• **WHAT TO DO**:
From the entries that follow, gather each line holding the word "join".

• **INFORMATION SHOWN**:

────────────────

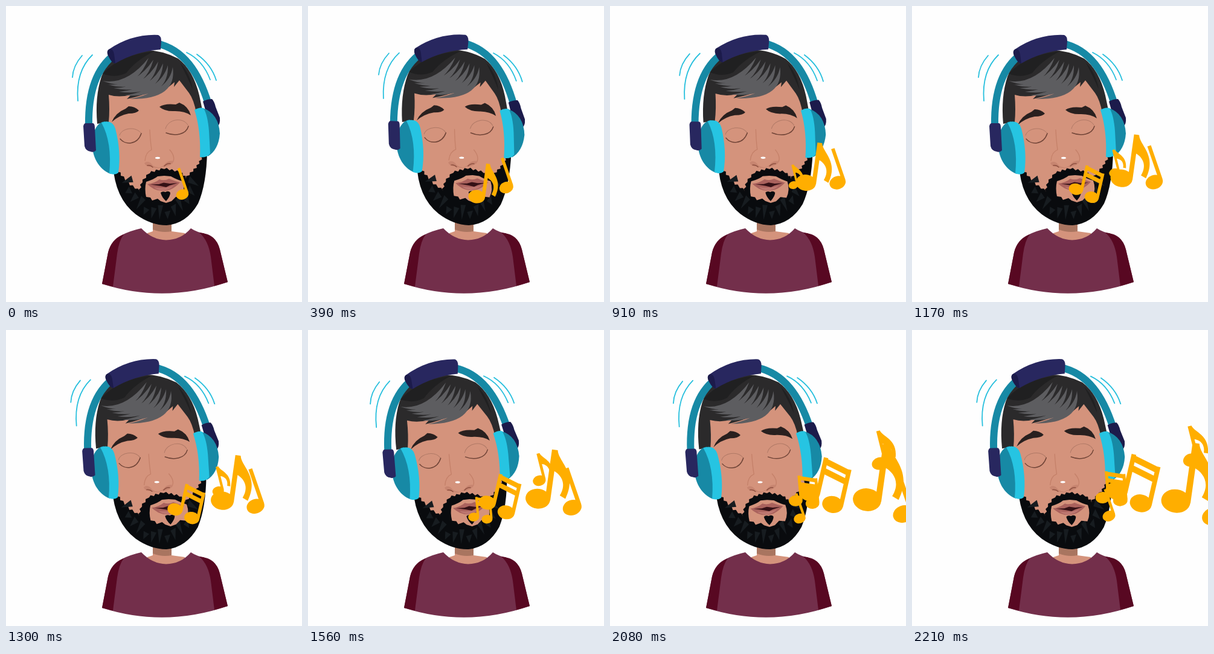
An HTML page for the animation above (2.34 s loop, 490 by 490 pixels).

```html
<!DOCTYPE html>
<html lang="en">
<head>
<meta charset="utf-8">
<title>Whistling along</title>
<style>
html, body { margin: 0; width: 100%; height: 100%; overflow: hidden; background: #fefefe; }
svg { display: block; width: 100vw; height: 100vh; }
.line { fill: none; stroke-linecap: round; }
</style>
</head>
<body>
<svg viewBox="0 0 490 490">
  <!-- neck and shirt -->
  <path fill="#d4937c" d="M243 355H274V373L296 376V392H234V376L243 373Z"/>
  <path fill="#a97560" d="M243 355H274V373Q258 376 243 370Z"/>
  <path fill="#732f4b" d="M159 460L169 408Q174 387 192 379Q206 372 224 368Q242 387 265 387.500Q290 387 306 368Q316 375 334 378Q349 384 354 403L367 457Q262 493 159 460Z"/>
  <path fill="#580822" d="M159 460L169 408Q174 387 195 378Q187 388 184 410L177 464.500Z"/>
  <path fill="#580822" d="M320 375Q348 378 354 403L367 457L345 463.500L339 415Q335 388 320 375Z"/>

  <g id="head">
    <path class="line" stroke="#26bfdd" stroke-width="1.800" d="M126 82Q111 99 110 118M143 81Q115 108 119 157M299 77Q326 90 338 122M316 80Q340 97 348 123"/>
    <path fill="#d4937c" d="M165 130Q230 95 310 125L324 180L331 260Q318 345 265 350Q195 340 179 270L168 200Z"/>

    <!-- hair -->
    <path fill="#2b2a2b" d="M151 195Q147 150 158 117Q168 88 200 77Q245 66 285 87Q310 106 320 148L325 172L315 177Q311 155 303 144L287 123L278 134L279 126Q262 142 238 149L247 139Q225 149 200 154L207 147Q187 152 170 147Q172 172 170 192Z"/>
    <path fill="#202021" d="M160 112Q190 80 245 75Q215 90 199 111Q180 120 160 112ZM288 94Q305 112 309 138Q302 121 288 94Z"/>
    <path id="locks" fill="#5d5d60"/>

    <!-- eyes and nose -->
    <path class="line" stroke="#b07966" d="M188 214C191 202 215 198 224 211M264 203C268 187 293 183 301 197"/>
    <path class="line" stroke="#704437" stroke-width="1.500" d="M189 220C197 230 217 231 224 211M265 210C280 216 298 213 302 199"/>
    <path class="line" stroke="#c48069" stroke-width="1.300" d="M238 205Q239 225 241 238Q231 242 230 256M271 238Q282 251 275 260"/>
    <path fill="#c78570" d="M229 260Q236 254 243 264Q253 271 262 263Q268 254 278 257Q272 266 260 266Q250 271 241 266Q232 267 229 260Z"/>
    <path class="line" stroke="#8f5141" stroke-width="1.500" d="M234 264Q239 263 243 267M262 265Q267 260 272 261"/>
    <ellipse cx="251" cy="251.500" rx="4" ry="1.700" fill="#fff"/>

    <path id="brows" fill="#29201f" d="M175 192Q181 177 198 170L203 166Q213 166 220 173Q216 178 203 178Q187 181 175 192ZM254 167Q262 161 281 163L287 160Q302 166 306 181Q296 174 280 174Q263 175 254 167Z"/>

    <path id="beard" fill="#090b0e"/>
    <path id="tufts" fill="#171c20"/>

    <g id="mouth">
      <path fill="#d4937c" d="M232 291Q245 287 251 282L262 281L273 282Q284 288 292 290Q297 304 291 317L281 316L274 323L265 326L256 323L251 319L242 322L239 317L232 316Q229 303 232 291Z"/>
      <path fill="#aa625d" d="M234 295Q247 293 254 287Q262 290 270 286Q280 290 288 292Q281 300 272 304Q258 309 245 303Q238 299 234 295Z"/>
      <path fill="#bd7770" d="M245 300Q261 303 278 297Q272 304 260 306Q250 305 245 300Z"/>
      <path fill="#351116" d="M239 295.500L253 295L261 292.500L271 294L284 293L271 297L265 300L256 298Z"/>
      <path fill="#090b0e" d="M256 309Q259 306 264 308Q269 305 272 309Q272 315 265 323Q258 317 256 309Z"/>
    </g>

    <!-- headphones -->
    <path class="line" stroke="#1789a5" stroke-width="12" d="M137 197C136 144 148 104 180 80M250 62C294 72 319 110 335 162"/>
    <path fill="#28275f" d="M170 72Q208 46 252 48Q257 50 257 58L256 72Q215 75 181 95Q176 96 169 82Q166 75 170 72Z"/>
    <path fill="#1c1b4b" d="M170 72Q177 69 179 80L181 95Q176 96 169 82Q166 75 170 72Z"/>
    <path fill="#1789a5" d="M164 191C137 193 131 261 173 278L182 240Z"/>
    <path fill="#26c4e2" d="M158 193Q176 187 181 203Q191 241 186 276Q180 281 171 277Q176 226 158 193Z"/>
    <path fill="#28275f" d="M132 194H144Q147 195 147 201L149 239Q145 243 140 241Q132 240 130 232L128 199Q129 194 132 194Z"/>
    <path fill="#1c1b4b" d="M326 158Q333 154 341 154Q345 158 347 167L354 185Q355 196 350 199L334 186Z"/>
    <path fill="#1789a5" d="M326 169Q352 178 354 211Q352 238 334 249Z"/>
    <path fill="#26c4e2" d="M312 172Q320 167 327 169Q334 181 336 207L338 244Q332 252 321 250Q323 207 312 172Z"/>
  </g>
  <g id="notes" fill="#ffae00"></g>
</svg>
<script>
const LOOP = 2340, STEP = 130;
const $ = id => document.getElementById(id);
const list = (n, make) => Array.from({ length: n }, (_, i) => make(i)).join('');
const mix = (a, b, p) => a + (b - a) * p;

// Saw-toothed line through a few points
function jag(points, depth) {
  return points.slice(1).map(([x, y], i) => {
    const [px, py] = points[i], dx = x - px, dy = y - py, len = Math.hypot(dx, dy);
    const teeth = Math.max(1, Math.round(len / 9));
    return list(teeth, k => {
      const p = (k + .6) / teeth, q = (k + 1) / teeth;
      return `L${px + dx * p - dy / len * depth} ${py + dy * p + dx / len * depth}L${px + dx * q} ${py + dy * q}`;
    });
  }).join('');
}

$('beard').setAttribute('d', 'M177 262Q180 318 215 345Q240 363 266 363Q299 360 318 327Q332 295 333 240' + jag([
  [333, 240], [316, 268], [298, 286], [288, 276], [262, 270], [238, 277],
  [226, 292], [222, 308], [205, 297], [190, 281], [177, 262]], 3) + 'Z');

// Tapered strands that follow the jaw
$('tufts').setAttribute('d', list(13, i => {
  const at = (a, k) => `${256 + 72 * k * Math.cos(a)} ${262 + 97 * k * Math.sin(a)}`;
  const a = mix(.35, 2.75, i / 12), root = .7 + .06 * (i % 3);
  return `M${at(a - .06, root)}L${at(a + .05, .95)}L${at(a + .11, root)}Z`;
}));

// Crescents swept across the fringe
$('locks').setAttribute('d', list(6, i => {
  const start = `${160 + 9 * i} ${124 + 6 * i}`, cx = 200 + 14 * i, cy = 131 + 2 * i;
  return `M${start}Q${cx} ${cy} ${236 + 8 * i} ${86 + 3 * i}Q${cx + 14} ${cy + 14} ${start}Z`;
}));

// Note shapes, measured in head radii
const oval = (x, y) => `M${x - 1} ${y}a1 .8 0 1 1 2 0a1 .8 0 1 1 -2 0Z`;
const stem = (x, y, h) => `M${x + .58} ${y}v${-h}h.43v${h}Z`;
const beam = y => `M.58 ${y}l2.820 .680v.580l-2.820 -.680Z`;
const plain = oval(0, 0) + stem(0, 0, 4.1);
const flagged = plain + 'M.580 -4.100H1.050C1.200 -3.200 2.950 -2.500 2.200 -.300L1.720 -.500C2.200 -1.600 1.500 -2.200 1 -2.400Z';
const pair = oval(0, 0) + oval(2.4, .6) + stem(0, 0, 3.6) + stem(2.4, .6, 3.6) + beam(-3.6) + beam(-2.7);

// Each note drifts from the mouth to its last place: [x, y, head radius]
const notes = [
  { shape: plain, turn: -19, born: 0, from: [292, 312, 10.5], to: [510, 313, 18.5], arc: 21 },
  { shape: flagged, turn: 8, born: 260, from: [268, 323, 13], to: [448, 286, 25], arc: 22 },
  { shape: flagged, turn: -14, born: 650, from: [272, 319, 7], to: [478, 210, 14], arc: 11 },
  { shape: pair, turn: 13, born: 1040, from: [263, 310, 11], to: [347, 264, 19], arc: 6 },
  { shape: pair, turn: -5, born: 1430, from: [266, 318, 8.5], to: [324, 273, 12.5], arc: 4 },
  { shape: plain, turn: -19, born: 2080, from: [314, 312, 10], to: [338, 304, 11.5], arc: 0 }
];
for (const note of notes) {
  note.el = document.createElementNS('http://www.w3.org/2000/svg', 'path');
  note.el.setAttribute('d', note.shape);
  $('notes').append(note.el);
}

const place = (el, transform) => el.setAttribute('transform', transform);

function draw() {
  const t = Math.floor(performance.now() % LOOP / STEP) * STEP;
  place($('head'), `rotate(${1.8 * Math.sin(2 * Math.PI * t / LOOP)} 268 372)`);

  const whistling = (t >= 260 && t < 780) || (t >= 1170 && t < 2080);
  place($('mouth'), whistling ? 'translate(8 -1)' : '');
  const frown = Math.max(0, Math.sin(Math.PI * (t - 520) / 1300));
  place($('brows'), `translate(0 ${5 * frown})`);

  for (const { el, turn, born, from, to, arc } of notes) {
    el.style.display = t < born ? 'none' : '';
    const p = (t - born) / (LOOP - born);
    const [x, y, r] = from.map((v, i) => mix(v, to[i], p));
    place(el, `translate(${x} ${y - arc * 4 * p * (1 - p)}) rotate(${turn}) scale(${Math.max(0, r)})`);
  }
  requestAnimationFrame(draw);
}
draw();
</script>
</body>
</html>
```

────────────────

• **WRITTEN RESPONSE**:
const list = (n, make) => Array.from({ length: n }, (_, i) => make(i)).join('');
  }).join('');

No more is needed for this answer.